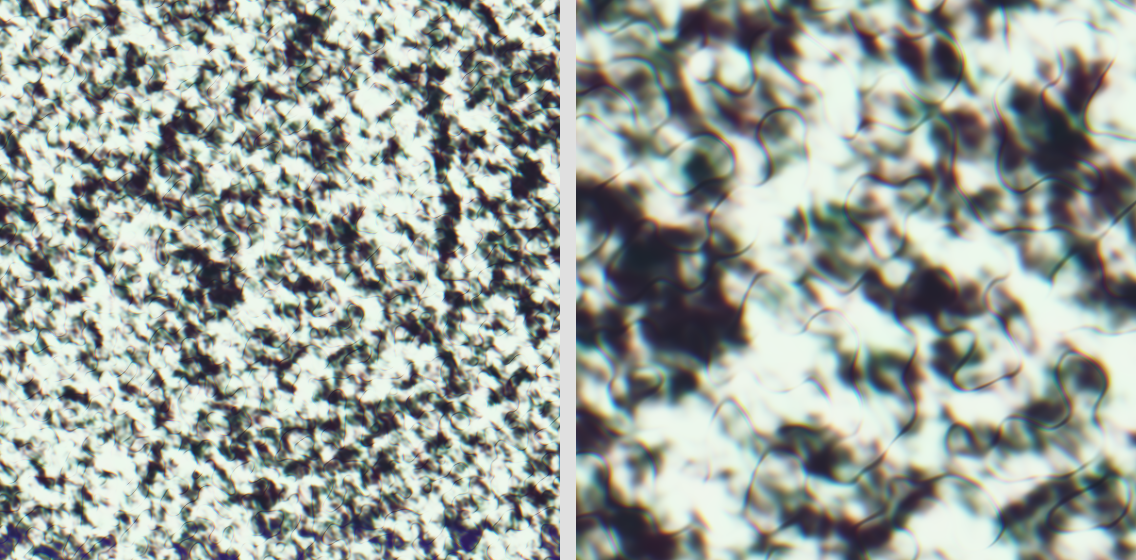
Left: the whole. Right: its middle third, enlarged.
Reproduce this texture procedurally as a WebGL 1 fragment shader.

```glsl
precision highp float;
// Speckled mineral surface: pale green-white grains, dark clumps and one crack.
// Rotated octaves of gradient noise are turned into even shares of tone, and
// the colour channels are sampled slightly apart to give pink and green fringes.

uniform vec2 u_resolution;

#define BASE_FREQ 7.0      // cells across the canvas in the coarsest octave
#define PEAK_OCTAVE 2.2    // octave carrying most of the contrast
#define OCTAVE_SPREAD 1.2
#define WARP 0.006         // raggedness of grain edges
#define STRETCH 1.35       // elongation of grains along the diagonal
#define FRINGE 0.0016      // distance between colour channels
#define VEIN_DEPTH 0.6     // darkness of thin outlines
#define SEAM_LIGHT 1.3     // strength of the upright pale bands
#define CRACK_DEPTH 1.9
#define NOISE_SIGMA 0.2117 // standard deviation of gradientNoise

const vec3 GREEN_TINT = vec3(-0.020, 0.020, -0.022);
const vec3 PURPLE_TINT = vec3(-0.005, -0.020, 0.035);
const vec3 BLUE_STAIN = vec3(0.01, 0.0, 0.17);

float hash(vec2 p) {
  return fract(sin(dot(p, vec2(127.1, 311.7))) * 43758.5453);
}

vec2 gradientAt(vec2 cell) {
  float angle = 6.28318 * hash(cell);
  return vec2(cos(angle), sin(angle));
}

float gradientNoise(vec2 p) {
  vec2 i = floor(p), f = fract(p);
  vec2 w = f * f * (3.0 - 2.0 * f);
  vec2 e = vec2(1.0, 0.0);
  float bottom = mix(dot(gradientAt(i), f),
                     dot(gradientAt(i + e), f - e), w.x);
  float top = mix(dot(gradientAt(i + e.yx), f - e.yx),
                  dot(gradientAt(i + 1.0), f - 1.0), w.x);
  return mix(bottom, top, w.y);
}

vec2 rotate(vec2 p, float angle) {
  float c = cos(angle), s = sin(angle);
  return vec2(c * p.x - s * p.y, s * p.x + c * p.y);
}

// Sum of octaves, scaled to unit deviation
float grains(vec2 p) {
  float sum = 0.0, power = 0.0, freq = BASE_FREQ;
  for (int i = 0; i < 5; i++) {
    float octave = float(i);
    float d = (octave - PEAK_OCTAVE) / OCTAVE_SPREAD;
    float amp = exp(-0.5 * d * d);
    vec2 q = rotate(p, 0.75 + 0.22 * sin(octave * 2.4));
    q *= freq * vec2(1.0 / sqrt(STRETCH), sqrt(STRETCH));
    sum += amp * gradientNoise(q + 17.3 * octave);
    power += amp * amp;
    freq *= 2.05;
  }
  return sum / (NOISE_SIGMA * sqrt(power));
}

// Ragged dark line, nearly upright, on the right side
float crack(vec2 p) {
  float center = 0.775 + 0.08 * (0.9 - p.y) + 0.02 * gradientNoise(p * 9.0);
  float width = 0.022 + 0.014 * gradientNoise(p.yy * 12.0 + 4.0);
  float span = smoothstep(0.36, 0.43, p.y) * (1.0 - smoothstep(0.84, 0.94, p.y));
  return span * (1.0 - smoothstep(0.3 * width, width, abs(p.x - center)));
}

// Brightness from the rank of each point among all grains
float tone(vec2 p) {
  vec2 w = p * 30.0;
  p += WARP * vec2(gradientNoise(w + 5.2), gradientNoise(w + 41.7));
  float vein = 1.0 - smoothstep(0.0, 0.08, abs(gradientNoise(p * 34.0 + 71.0)));
  float seam = gradientNoise(p * vec2(7.0, 2.0) + 23.0);
  float level = grains(p) + 0.1 - VEIN_DEPTH * vein;
  level += SEAM_LIGHT * seam - CRACK_DEPTH * crack(p);
  float rank = 1.0 / (1.0 + exp(-1.7 * level));
  return 0.14 + 0.81 * (1.0 - pow(1.0 - rank, 1.7));
}

void main() {
  vec2 uv = gl_FragCoord.xy / u_resolution;
  vec2 shift = FRINGE * vec2(0.8, 0.6);
  vec3 color = vec3(tone(uv + shift), tone(uv), tone(uv - shift));

  // Green-white lights, purple darks, and blue stains along the bottom
  float luma = dot(color, vec3(0.33333));
  float dark = 1.0 - smoothstep(0.20, 0.40, luma);
  color += mix(GREEN_TINT, PURPLE_TINT, dark);
  color += BLUE_STAIN * dark * (1.0 - smoothstep(0.02, 0.10, uv.y));

  // Faint rose and green patches, strongest in the middle tones
  float midtone = 4.0 * luma * (1.0 - luma);
  color += 0.12 * midtone * gradientNoise(uv * 38.0 + 9.0) * vec3(1.0, -0.5, 0.1);

  gl_FragColor = vec4(clamp(color, 0.0, 1.0), 1.0);
}
```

* * * *

Task instructions: Look through the preceding entries for the word "return". Report how many lines hold it, and only that number.

Exercise output: 7